United Nations Secretary General Antonio Guterres has blasted the move, reminding its illegal status under international law and warning that it "will have far-reaching legal consequences for Israel.”
A chorus of outcry rang out across the international community, including from Israel’s own allies.
All Israeli settlements in Jerusalem al-Quds and West Bank are viewed by the international community as illegal and subject to the Geneva Conventions, which forbid constructions on occupied territory.
Palestinians cry foul
On Tuesday, the Palestinian Fatah movement in Ramallah and the Gaza-based resistance movement Hamas condemned the law.
"This is an escalation that would only lead to more instability and chaos,” warned Nabil Abu Rdeneh, spokesman for President Mahmoud Abbas.
In a similar statement, chief Palestinian negotiator Sa’eb Erekat said Israel's "Legalizing Theft” law gives the green light to Israeli settlers and forces "to continue their attacks against the land and people of Palestine.”

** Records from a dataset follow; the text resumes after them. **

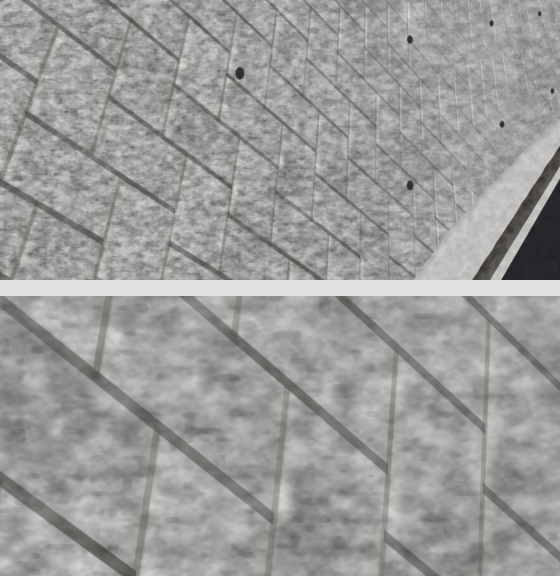
Top, the full canvas; bottom, a detail of the centre.
This texture is drawn by a Shadertoy shader. Its source:

```glsl
#define STONE vec3(.632, .630, .624)
#define COURSE_JOINT vec3(.36, .355, .345)
#define CROSS_JOINT vec3(.47, .455, .43)
#define CURB vec3(.755, .752, .745)
#define GUTTER vec3(.27, .255, .24)
#define STRIPE vec3(.76, .76, .75)
#define ASPHALT vec3(.16, .15, .17)
#define JOINT_WIDTH vec2(.05, .085)
#define ROUGHNESS .42
#define HOLE_RADIUS .024

// Perspective from wall units (along, up, 1) to the canvas, y downwards
const mat3 WALL_TO_VIEW = mat3(.1277, .0956, .0334,
                               .0461, -.1011, .0338,
                               .0911, .4036, 1.);

float hash(vec2 p) {
    vec3 h = fract(p.xyx * .1031);
    h += dot(h, h.yzx + 33.33);
    return fract((h.x + h.y) * h.z);
}

float noise(vec2 p) {
    vec2 cell = floor(p), f = fract(p);
    f = f * f * (3. - 2. * f);
    return mix(mix(hash(cell), hash(cell + vec2(1, 0)), f.x),
               mix(hash(cell + vec2(0, 1)), hash(cell + vec2(1, 1)), f.x), f.y);
}

float fbm(vec2 p) {
    float sum = 0., gain = .5;
    for (int i = 0; i < 3; i++) {
        sum += gain * noise(p);
        p = mat2(1.6, 1.2, -1.2, 1.6) * p + 17.;
        gain *= .6;
    }
    return sum;
}

// Each lattice cell holds one tall 2x3 block and one wide 3x2 block.
// Returns the offset from the block centre (xy) and its half size (zw).
vec4 findBlock(vec2 uv, out vec2 id) {
    vec2 base = floor(vec2((uv.x + uv.y) / 4., (uv.x - uv.y) / 6.));
    vec4 block = vec4(0, 0, 1, 1);
    float nearest = 1e3;
    for (int n = 0; n < 8; n++) {
        vec2 cell = base + vec2(-(n & 1), (n >> 1) & 1);
        bool wide = n > 3;
        vec2 halfSize = wide ? vec2(1.5, 1) : vec2(1, 1.5);
        vec2 centre = cell.x * vec2(2) + cell.y * vec2(3, -3)
                    + (wide ? vec2(3.5, 1) : vec2(1, 1.5));
        vec2 local = uv - centre, outside = abs(local) - halfSize;
        float d = max(outside.x, outside.y);
        if (d < nearest) {
            nearest = d;
            block = vec4(local, halfSize);
            id = centre;
        }
    }
    return block;
}

vec3 wallColor(vec2 q, float px) {
    vec3 ray = inverse(WALL_TO_VIEW) * vec3(q, 1);
    vec2 uv = ray.xy / ray.z;
    float depth = 1. / ray.z;
    vec2 blur = fwidth(uv) * .8;
    float nearness = 1. - smoothstep(1.1, 3., depth);

    // Rough stone face with a tone per block
    vec2 id;
    vec4 block = findBlock(uv, id);
    float grain = fbm(q * vec2(38, 55)) - .49;
    float patches = fbm(q * 9. + 40.) - .49;
    float tone = grain * ROUGHNESS * mix(.65, 1., nearness) + patches * .1;
    tone += (hash(id + 90.) - .5) * .04;
    float chips = smoothstep(.66, .85, noise(q * vec2(55, 95) + 8.));
    vec3 color = STONE + tone - chips * .07 * nearness;

    // Lit left edges, then cross joints and darker course joints
    float fromLeft = block.x + block.z;
    float lit = smoothstep(.04, .1, fromLeft) * (1. - smoothstep(.12, .38, fromLeft));
    color += lit * .075 * smoothstep(.25, .65, noise(q * 7. + 3.));
    vec2 gap = block.zw - abs(block.xy);
    vec2 joint = 1. - smoothstep(JOINT_WIDTH - blur, JOINT_WIDTH + blur, gap);
    vec2 wear = vec2(noise(q * 8. + 21.), noise(q * 11. + 5.));
    vec2 strength = mix(vec2(.12, .18), vec2(.75, 1.), nearness) * (.6 + .4 * wear);
    color = mix(color, CROSS_JOINT + grain * .2, joint.x * strength.x);
    color = mix(color, COURSE_JOINT + grain * .2, joint.y * strength.y);

    // Drain holes on a slanted lattice
    for (int row = 0; row < 2; row++)
        for (int k = 0; k < 4; k++) {
            vec2 site = vec2(6.6, 6.5) + float(row) * vec2(11.2, 2) + float(k) * 11.6;
            vec3 view = WALL_TO_VIEW * vec3(site, 1);
            vec2 offset = (q - view.xy / view.z) * vec2(1.1, .75);
            float d = length(offset) - HOLE_RADIUS / view.z;
            color = mix(color, ASPHALT, .92 * (1. - smoothstep(-px, px, d)));
        }
    return color;
}

void mainImage(out vec4 fragColor, in vec2 fragCoord) {
    float px = 1. / iResolution.y;
    vec2 p = fragCoord * px;
    vec3 color = wallColor(vec2(p.x, 1. - p.y), px);
    float grain = fbm(p * 50.) - .49;

    // Curb, gutter, painted stripe and road, each right of its own edge
    float wobble = (noise(p * 22.) - .5) * .016;
    float curb = p.x - 1.477 - .92 * p.y + .48 * p.y * (.57 - p.y) + wobble;
    float gutter = p.x - 1.688 - .65 * p.y + wobble * .4;
    float stripe = p.x - 1.75 - .615 * p.y;
    float road = p.x - 1.79 - .58 * p.y;
    vec3 curbTone = CURB + grain * .14 - .07 * (1. - smoothstep(0., .035, curb));
    vec3 gutterTone = mix(GUTTER, COURSE_JOINT, smoothstep(.01, .06, gutter)) + grain * .2;
    color = mix(color, curbTone, smoothstep(-px, px, curb));
    color = mix(color, gutterTone, smoothstep(-px, px, gutter));
    color = mix(color, STRIPE + grain * .15, smoothstep(-px, px, stripe));
    color = mix(color, ASPHALT + grain * .04, smoothstep(-px, px, road));
    fragColor = vec4(clamp(color, 0., 1.), 1);
}
```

Palestinian Tourism and Antiquities Minister Rula Maayaa said, "Nobody can legalize the theft of the Palestinian lands.”Meanwhile, Abdel Latif al-Qanou, a Hamas spokesman, said the law amounts to "organized terror…and the continuation of wanton Israeli aggression at the expense of the Palestinian people.”